BWW Reviews: A Must-See SPAMILTON
Trust me on this: You'll wanna be in the room with the laughter.
Gerard Alessandrini's SPAMILTON, doesn't just satirize the hit musical HAMILTON and its creator Lin-Manuel Miranda, it brilliantly mocks and celebrates the business we call show. It's easily Alessandrini's best work in years -which is saying a lot. With his Forbidden Broadway series, Alessandrini has proven time and again that he is the reigning king of Broadway parody.
He finds the perfect vehicle to examine the insane levels of the popularity of Miranda's show in the song "In the Hype," a parody of the title song from Miranda's first hit, IN THE HEIGHTS.
SPAMILTON is a finely crafted love letter and spoof to all things HAMILTON. It showcases the vocal and comedic talents of a cast of Chicago actors (Forbidden Broadway regular Christine Pedi is the lone non-Chicago actor in the cast, but she is only appearing through this week).
As Miranda/Hamilton, In the parody of "My Shot," Yando Lopez captures the manic energy, intelligence and ego of Miranda with the lyric "Hey, yo!, I'm just like the Beaver/A young overachiever/And I love being a hot, big shot." His Miranda is trying to save Broadway from itself by introducing a new musical lexicon to the genre.
His foil is ERIC ANDREw Lewis as Leslie Odom Jr./Burr. His character prefers less rap and more lyric and urges Miranda to "be terser in your verse, sir/You're no Johnny Mercer." Lewis' vocal work on "I Wanna Be In the Film When It Happens" -a song which theorizes how Hollywood will screw up the inevitable film version of the musical-- rivals Odom Jr's performance in "The Room Where It Happens."
Michelle Lauto portrays all three Schuyler Sisters as well as Beyonce and Gloria Estafan (both of whom badger Miranda to record with them). Star-turn is perhaps too over-used, but it certainly applies to Ms. Lauto's performance here. She earns the right to drop the mic when she wraps her lips around a spoof of Sondheim's "Another Hundred People" like a champ ("another hundred syllables..." literally come out of her mouth in one breath). She deserves to be a household name (to the extent that Chicago actors can be household names).
In "What'd You Miss," Donterrio Johnson channels Tony Award-winning actor David Diggs as Jefferson in a song that lampoons the text-rich lyrics and break-neck speed at which events happen in HAMILTON, often to the confusion of the audience.
David Robbins also turns in a winning performance as Stephen Sondheim.
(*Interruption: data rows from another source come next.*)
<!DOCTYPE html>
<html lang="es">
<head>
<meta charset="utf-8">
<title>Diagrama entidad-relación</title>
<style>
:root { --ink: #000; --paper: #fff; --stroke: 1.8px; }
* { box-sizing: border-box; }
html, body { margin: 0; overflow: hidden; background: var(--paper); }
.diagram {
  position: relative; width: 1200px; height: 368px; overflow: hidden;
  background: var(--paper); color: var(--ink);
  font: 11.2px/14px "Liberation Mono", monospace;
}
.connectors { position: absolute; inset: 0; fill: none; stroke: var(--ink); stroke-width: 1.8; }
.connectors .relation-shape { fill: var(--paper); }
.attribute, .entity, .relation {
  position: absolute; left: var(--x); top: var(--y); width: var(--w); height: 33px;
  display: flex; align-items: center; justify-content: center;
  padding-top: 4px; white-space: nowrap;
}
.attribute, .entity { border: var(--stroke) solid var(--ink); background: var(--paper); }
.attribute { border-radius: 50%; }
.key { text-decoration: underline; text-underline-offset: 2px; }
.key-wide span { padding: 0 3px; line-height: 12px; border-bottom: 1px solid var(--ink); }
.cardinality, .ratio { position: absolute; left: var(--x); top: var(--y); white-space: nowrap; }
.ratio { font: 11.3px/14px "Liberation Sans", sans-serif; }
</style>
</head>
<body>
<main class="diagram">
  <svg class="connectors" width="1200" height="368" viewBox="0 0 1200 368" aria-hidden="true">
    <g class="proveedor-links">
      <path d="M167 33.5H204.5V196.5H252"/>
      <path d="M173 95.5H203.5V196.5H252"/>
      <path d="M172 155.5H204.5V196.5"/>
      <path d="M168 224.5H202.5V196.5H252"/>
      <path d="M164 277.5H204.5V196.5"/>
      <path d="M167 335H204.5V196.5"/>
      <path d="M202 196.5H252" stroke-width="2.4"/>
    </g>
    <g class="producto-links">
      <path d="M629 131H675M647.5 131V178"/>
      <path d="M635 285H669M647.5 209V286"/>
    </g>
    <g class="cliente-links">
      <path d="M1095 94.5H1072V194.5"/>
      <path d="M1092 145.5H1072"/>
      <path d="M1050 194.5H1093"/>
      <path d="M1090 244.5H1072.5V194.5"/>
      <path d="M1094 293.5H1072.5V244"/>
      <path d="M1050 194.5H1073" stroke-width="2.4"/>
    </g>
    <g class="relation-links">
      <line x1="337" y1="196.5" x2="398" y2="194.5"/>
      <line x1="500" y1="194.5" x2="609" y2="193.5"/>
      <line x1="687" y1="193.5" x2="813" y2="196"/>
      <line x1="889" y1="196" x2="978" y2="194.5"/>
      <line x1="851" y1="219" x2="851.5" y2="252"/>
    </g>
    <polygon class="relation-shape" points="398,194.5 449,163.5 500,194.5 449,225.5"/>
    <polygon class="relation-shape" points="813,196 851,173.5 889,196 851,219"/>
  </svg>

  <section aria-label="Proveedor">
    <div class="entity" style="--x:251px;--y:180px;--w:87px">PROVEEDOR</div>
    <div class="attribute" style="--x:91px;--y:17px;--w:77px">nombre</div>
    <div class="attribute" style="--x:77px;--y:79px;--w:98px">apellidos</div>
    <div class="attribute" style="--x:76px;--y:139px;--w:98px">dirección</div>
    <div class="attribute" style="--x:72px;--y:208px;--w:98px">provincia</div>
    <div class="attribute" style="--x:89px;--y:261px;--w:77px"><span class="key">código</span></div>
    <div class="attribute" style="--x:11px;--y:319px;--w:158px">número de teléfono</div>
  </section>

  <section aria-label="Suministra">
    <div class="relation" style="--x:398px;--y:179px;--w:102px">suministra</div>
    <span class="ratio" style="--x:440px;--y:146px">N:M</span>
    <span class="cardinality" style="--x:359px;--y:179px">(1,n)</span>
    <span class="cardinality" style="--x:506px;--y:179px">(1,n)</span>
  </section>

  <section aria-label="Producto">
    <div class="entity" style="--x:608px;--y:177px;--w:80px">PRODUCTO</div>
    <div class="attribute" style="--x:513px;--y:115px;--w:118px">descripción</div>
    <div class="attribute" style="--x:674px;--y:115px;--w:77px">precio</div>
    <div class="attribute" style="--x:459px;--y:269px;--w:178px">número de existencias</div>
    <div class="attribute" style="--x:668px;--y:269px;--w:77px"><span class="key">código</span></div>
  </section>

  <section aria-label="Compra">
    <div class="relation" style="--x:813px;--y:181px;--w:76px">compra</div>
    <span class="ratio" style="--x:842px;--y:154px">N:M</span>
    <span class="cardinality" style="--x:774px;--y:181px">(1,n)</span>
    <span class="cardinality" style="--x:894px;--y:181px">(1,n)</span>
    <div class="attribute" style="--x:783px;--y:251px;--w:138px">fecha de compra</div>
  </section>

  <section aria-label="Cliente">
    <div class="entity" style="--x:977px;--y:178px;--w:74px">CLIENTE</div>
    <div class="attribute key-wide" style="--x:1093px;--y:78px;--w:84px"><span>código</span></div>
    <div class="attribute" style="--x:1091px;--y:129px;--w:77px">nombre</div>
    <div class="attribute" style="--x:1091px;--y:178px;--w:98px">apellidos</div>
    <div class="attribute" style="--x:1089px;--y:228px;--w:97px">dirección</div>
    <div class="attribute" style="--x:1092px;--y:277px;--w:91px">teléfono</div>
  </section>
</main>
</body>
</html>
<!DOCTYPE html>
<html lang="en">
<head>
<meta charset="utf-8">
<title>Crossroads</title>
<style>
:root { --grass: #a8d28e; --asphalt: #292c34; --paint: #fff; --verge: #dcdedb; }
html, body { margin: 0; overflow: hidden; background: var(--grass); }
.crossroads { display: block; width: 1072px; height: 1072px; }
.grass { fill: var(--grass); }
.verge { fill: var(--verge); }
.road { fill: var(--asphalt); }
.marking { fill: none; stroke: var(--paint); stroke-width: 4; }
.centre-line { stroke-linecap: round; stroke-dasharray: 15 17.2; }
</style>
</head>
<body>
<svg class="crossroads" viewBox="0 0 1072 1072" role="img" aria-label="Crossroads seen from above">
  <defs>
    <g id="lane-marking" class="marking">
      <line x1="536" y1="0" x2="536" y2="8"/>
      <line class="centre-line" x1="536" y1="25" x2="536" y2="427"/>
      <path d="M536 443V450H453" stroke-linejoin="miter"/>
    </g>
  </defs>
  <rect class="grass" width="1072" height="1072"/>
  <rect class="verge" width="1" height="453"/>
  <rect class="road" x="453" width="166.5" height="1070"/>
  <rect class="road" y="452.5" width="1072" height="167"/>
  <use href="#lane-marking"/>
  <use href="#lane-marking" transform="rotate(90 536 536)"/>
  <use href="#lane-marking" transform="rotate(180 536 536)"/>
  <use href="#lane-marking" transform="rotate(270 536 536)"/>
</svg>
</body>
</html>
In this parody, Sondheim is equal parts Ben Franklin and Yoda. And did I mention his powerful falsetto? Still, it is his appearance at the end of the show as one of the most iconic Broadway characters that you will probably leave the theater talking about (I won't spoil the joke here).
Even the pianist Adam LaSalle gets in on the act with the parody of "You'll Be Back," in which a "queen" laments over the heteronormative state of the Broadway musical.
Beneath all the snark, there remains a love of the musical theater genre, though. One of the show's final songs (a parody of "The Story of Tonight") urges us to "raise a glass to the best of us/encouraging the rest of us/search for your glory wrong or right/write your own musical tonight." Delivered straight-faced by the cast as a sort of solemn prayer/oath, it is surprisingly heartfelt and emotional.